**Exercise directions:** Show all lines from the records below in which the string "cluster" is present.

──────── Data under study

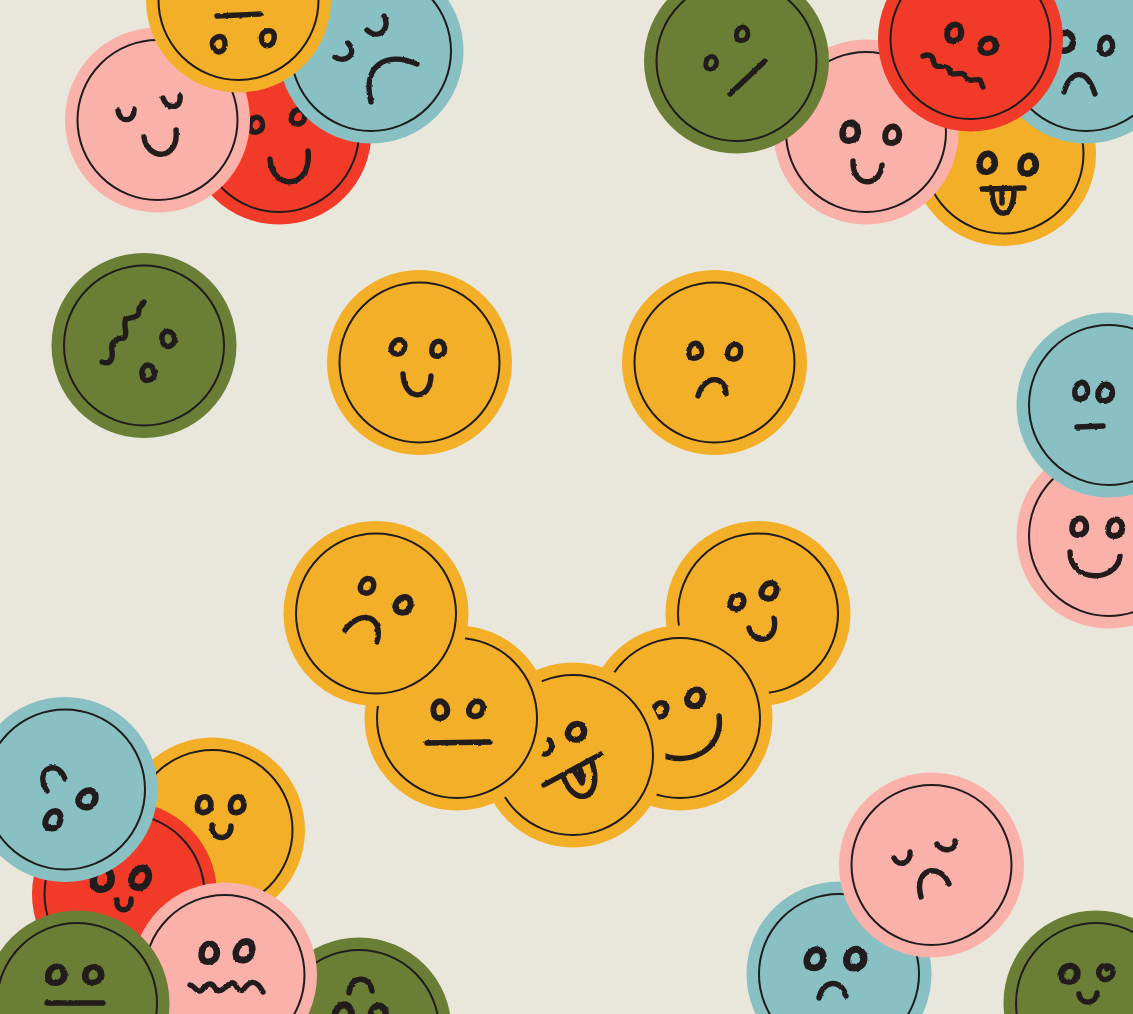
<!DOCTYPE html>
<html lang="en">
<head>
<meta charset="utf-8">
<title>Mood badges</title>
<style>
:root{--paper:#e9e7dc;--ink:#201c1d;--yellow:#f4af28;--red:#f13a28;--pink:#f9b1a9;--blue:#88c0c3;--green:#6a7f35}
html,body{margin:0;width:1133px;height:1014px;overflow:hidden;background:var(--paper)}
svg{display:block}
.yellow{fill:var(--yellow)}
.red{fill:var(--red)}
.pink{fill:var(--pink)}
.blue{fill:var(--blue)}
.green{fill:var(--green)}
.ring{fill:none;stroke:var(--ink);stroke-width:2}
.face{fill:none;stroke:var(--ink);stroke-width:5.4;stroke-linecap:round;stroke-linejoin:round;filter:url(#crayon)}
</style>
</head>
<body>
<svg width="1133" height="1014" viewBox="0 0 1133 1014" role="img" aria-label="Round badges with hand-drawn faces; yellow ones form a big smile">
<defs>
<filter id="crayon" x="-20%" y="-20%" width="140%" height="140%">
<feTurbulence type="fractalNoise" baseFrequency=".18" numOctaves="2" seed="4" result="grain"/>
<feDisplacementMap in="SourceGraphic" in2="grain" scale="2.4" xChannelSelector="R" yChannelSelector="G"/>
</filter>
<g id="badge"><circle r="92.5"/><circle class="ring" r="80"/></g>
<path id="eye" d="M-1-7.500C4-9 7-4 6.500 1C6 6 1 8-3 7C-8 5-7-5-1-7.500Z"/>
</defs>

<g id="cluster-top-left">
<use href="#badge" class="red" x="279" y="132"/>
<g class="face"><use href="#eye" x="256" y="125"/><use href="#eye" transform="translate(298 117) rotate(15)"/><path d="M270 159C272 191 312 190 308 151"/></g>
<use href="#badge" class="pink" x="157.500" y="120"/>
<g class="face"><path d="M118 110C119 123 135 123 134 109M163 98C166 109 182 110 180 96M144 137C147 160 179 162 176 130"/></g>
<use href="#badge" class="blue" x="371" y="51"/>
<g class="face"><path d="M335 57C345 64 358 54 348 43M367 30C379 41 391 28 384 16M371 102C362 67 385 50 417 64"/></g>
<use href="#badge" class="yellow" x="238.500" y="0"/>
<g class="face"><path d="M217 16L260 14"/><use href="#eye" transform="translate(219 44) rotate(165)"/><use href="#eye" transform="translate(268 38) rotate(180)"/></g>
</g>

<g id="cluster-top-right">
<use href="#badge" class="yellow" x="1003.500" y="153.500"/>
<g class="face"><use href="#eye" transform="translate(987 163) scale(1.2)"/><use href="#eye" transform="translate(1028 165) scale(1.2)"/><path d="M982 189L1024 188M992 190C992 221 1014 221 1014 190M1002 192V203"/></g>
<use href="#badge" class="pink" x="866" y="132"/>
<g class="face"><use href="#eye" transform="translate(850 132) scale(1.2)"/><use href="#eye" transform="translate(892 135) scale(1.1)"/><path d="M853 161C852 188 880 188 882 165"/></g>
<use href="#badge" class="green" x="736.500" y="61"/>
<g class="face"><use href="#eye" transform="translate(711 63) scale(.85)"/><use href="#eye" transform="translate(742 34) scale(.9)"/><path d="M730 94L765 61"/></g>
<use href="#badge" class="blue" x="1086" y="51"/>
<g class="face"><use href="#eye" transform="translate(1065 42) scale(1.2)"/><use href="#eye" transform="translate(1106 46) scale(1 1.1)"/><path d="M1064 92C1070 71 1086 66 1095 94"/></g>
<use href="#badge" class="red" x="970.500" y="39"/>
<g class="face"><use href="#eye" transform="translate(954 33) scale(1.1)"/><use href="#eye" transform="translate(988 46) scale(1.2 1)"/><path d="M923 56C931 53 933 57 934 63C936 70 944 63 949 69C951 79 960 70 965 75C967 84 976 78 980 80L983 87"/></g>
</g>

<g id="badge-queasy">
<use href="#badge" class="green" x="144" y="345.500"/>
<g class="face"><use href="#eye" transform="translate(168 339) rotate(-25)"/><use href="#eye" transform="translate(148 373) rotate(-15)"/><path d="M102 362C111 365 113 359 112 351C110 342 117 338 124 338C129 333 122 325 126 319C132 317 139 318 139 311C138 306 142 307 144 302"/></g>
</g>

<g id="cluster-right">
<use href="#badge" class="pink" x="1109" y="536"/>
<g class="face"><use href="#eye" transform="translate(1079 527) scale(1.1)"/><use href="#eye" transform="translate(1115 528) scale(1.1)"/><path d="M1070 552C1070 583 1117 583 1120 556"/></g>
<use href="#badge" class="blue" x="1109" y="405"/>
<g class="face"><use href="#eye" transform="translate(1081 391) scale(1 1.1)"/><use href="#eye" transform="translate(1105 393) scale(1.1)"/><path d="M1077 427L1103 426"/></g>
</g>

<g id="big-smile">
<g id="left-eye">
<use href="#badge" class="yellow" x="419.500" y="362.500"/>
<g class="face"><use href="#eye" transform="translate(398 347) rotate(20)"/><use href="#eye" x="438" y="349"/><path d="M403 374C404 401 430 402 431 376"/></g>
</g>
<g id="right-eye">
<use href="#badge" class="yellow" x="714.500" y="362.500"/>
<g class="face"><use href="#eye" x="695" y="351"/><use href="#eye" transform="translate(734 352) rotate(10)"/><path d="M698 396C704 374 726 375 726 394"/></g>
</g>
<g id="mouth">
<use href="#badge" class="yellow" x="758" y="613.500"/>
<g class="face"><use href="#eye" transform="translate(737 602) rotate(20)"/><use href="#eye" transform="translate(769 591) rotate(25) scale(1.1)"/><path d="M749 628C754 646 779 642 774 618"/></g>
<use href="#badge" class="yellow" x="680" y="718"/>
<g class="face"><use href="#eye" transform="translate(660 710) rotate(20)"/><use href="#eye" transform="translate(695 698) rotate(20) scale(1.15)"/><path d="M660 754C687 767 724 751 719 716"/></g>
<use href="#badge" class="yellow" x="573" y="755"/>
<g class="face"><use href="#eye" transform="translate(545 747) rotate(15)"/><use href="#eye" transform="translate(576 732) rotate(20) scale(1.2 1.1)"/><path d="M544 785L601 754M563 776C574 809 604 800 592 762M575 772L582 783C584 780 582 774 580 769"/></g>
<use href="#badge" class="yellow" x="457" y="718"/>
<g class="face"><use href="#eye" transform="translate(440 710) rotate(-15) scale(1.1)"/><use href="#eye" transform="translate(476 709) rotate(20) scale(1.05)"/><path d="M427 743L490 742"/></g>
<use href="#badge" class="yellow" x="376" y="613.500"/>
<g class="face"><use href="#eye" transform="translate(367 586) rotate(15)"/><use href="#eye" transform="translate(403 605) rotate(25) scale(1.1)"/><path d="M345 630C362 608 384 617 377 642"/></g>
</g>
</g>

<g id="cluster-bottom-left">
<use href="#badge" class="yellow" x="212.500" y="830"/>
<g class="face"><use href="#eye" transform="translate(204 805) scale(1.05)"/><use href="#eye" transform="translate(237 805) scale(1.05)"/><path d="M212 825C211 842 232 841 231 826"/></g>
<use href="#badge" class="red" x="124.500" y="894"/>
<g class="face"><use href="#eye" transform="translate(102 879) scale(1.4)"/><use href="#eye" transform="translate(140 878) rotate(20) scale(1.25 1.35)"/><path d="M117 900C115 913 132 913 131 900"/></g>
<use href="#badge" class="green" x="359" y="1030"/>
<g class="face"><use href="#eye" transform="translate(343 1015) scale(1.3)"/><use href="#eye" transform="translate(378 1015) scale(1.2)"/><path d="M349 993C350 975 370 975 372 991"/></g>
<use href="#badge" class="blue" x="65" y="789.500"/>
<g class="face"><use href="#eye" transform="translate(87 799) rotate(30) scale(1.2)"/><use href="#eye" transform="translate(53 820) rotate(20) scale(1.1 1.2)"/><path d="M47 791C33 769 58 758 65 779"/></g>
<use href="#badge" class="pink" x="224.500" y="975"/>
<g class="face"><use href="#eye" transform="translate(209 953) scale(1.2)"/><use href="#eye" transform="translate(244 951) rotate(20) scale(1.2 1.3)"/><path d="M190 985C197 987 196 994 202 990C207 984 211 981 215 988C219 995 225 987 231 983C237 981 236 993 243 990C249 982 255 977 263 992"/></g>
<use href="#badge" class="green" x="77" y="1003"/>
<g class="face"><use href="#eye" transform="translate(56 975) scale(1.25 1.1)"/><use href="#eye" transform="translate(93 975) scale(1.25 1.05)"/><path d="M47 1003H103"/></g>
</g>

<g id="cluster-bottom-right">
<use href="#badge" class="blue" x="839" y="974"/>
<g class="face"><use href="#eye" transform="translate(815 959) rotate(15) scale(1.25)"/><use href="#eye" transform="translate(855 959) scale(1.35 1.25)"/><path d="M819 998C823 979 842 979 846 996"/></g>
<use href="#badge" class="pink" x="931.500" y="865"/>
<g class="face"><path d="M894 858C899 868 911 863 910 852M937 844C943 853 957 851 955 841M921 897C913 868 940 862 949 884"/></g>
<use href="#badge" class="green" x="1096" y="1003"/>
<g class="face"><use href="#eye" transform="translate(1069 974) rotate(15) scale(1.25 1.1)"/><path d="M1102 966C1095 973 1101 982 1108 979C1116 974 1114 965 1106 966L1107 969"/><path d="M1079 994C1081 1006 1096 1004 1097 993"/></g>
</g>
</svg>
</body>
</html>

────────────────

**Written response:**
<g id="cluster-top-left">
<g id="cluster-top-right">
<g id="cluster-right">
<g id="cluster-bottom-left">
<g id="cluster-bottom-right">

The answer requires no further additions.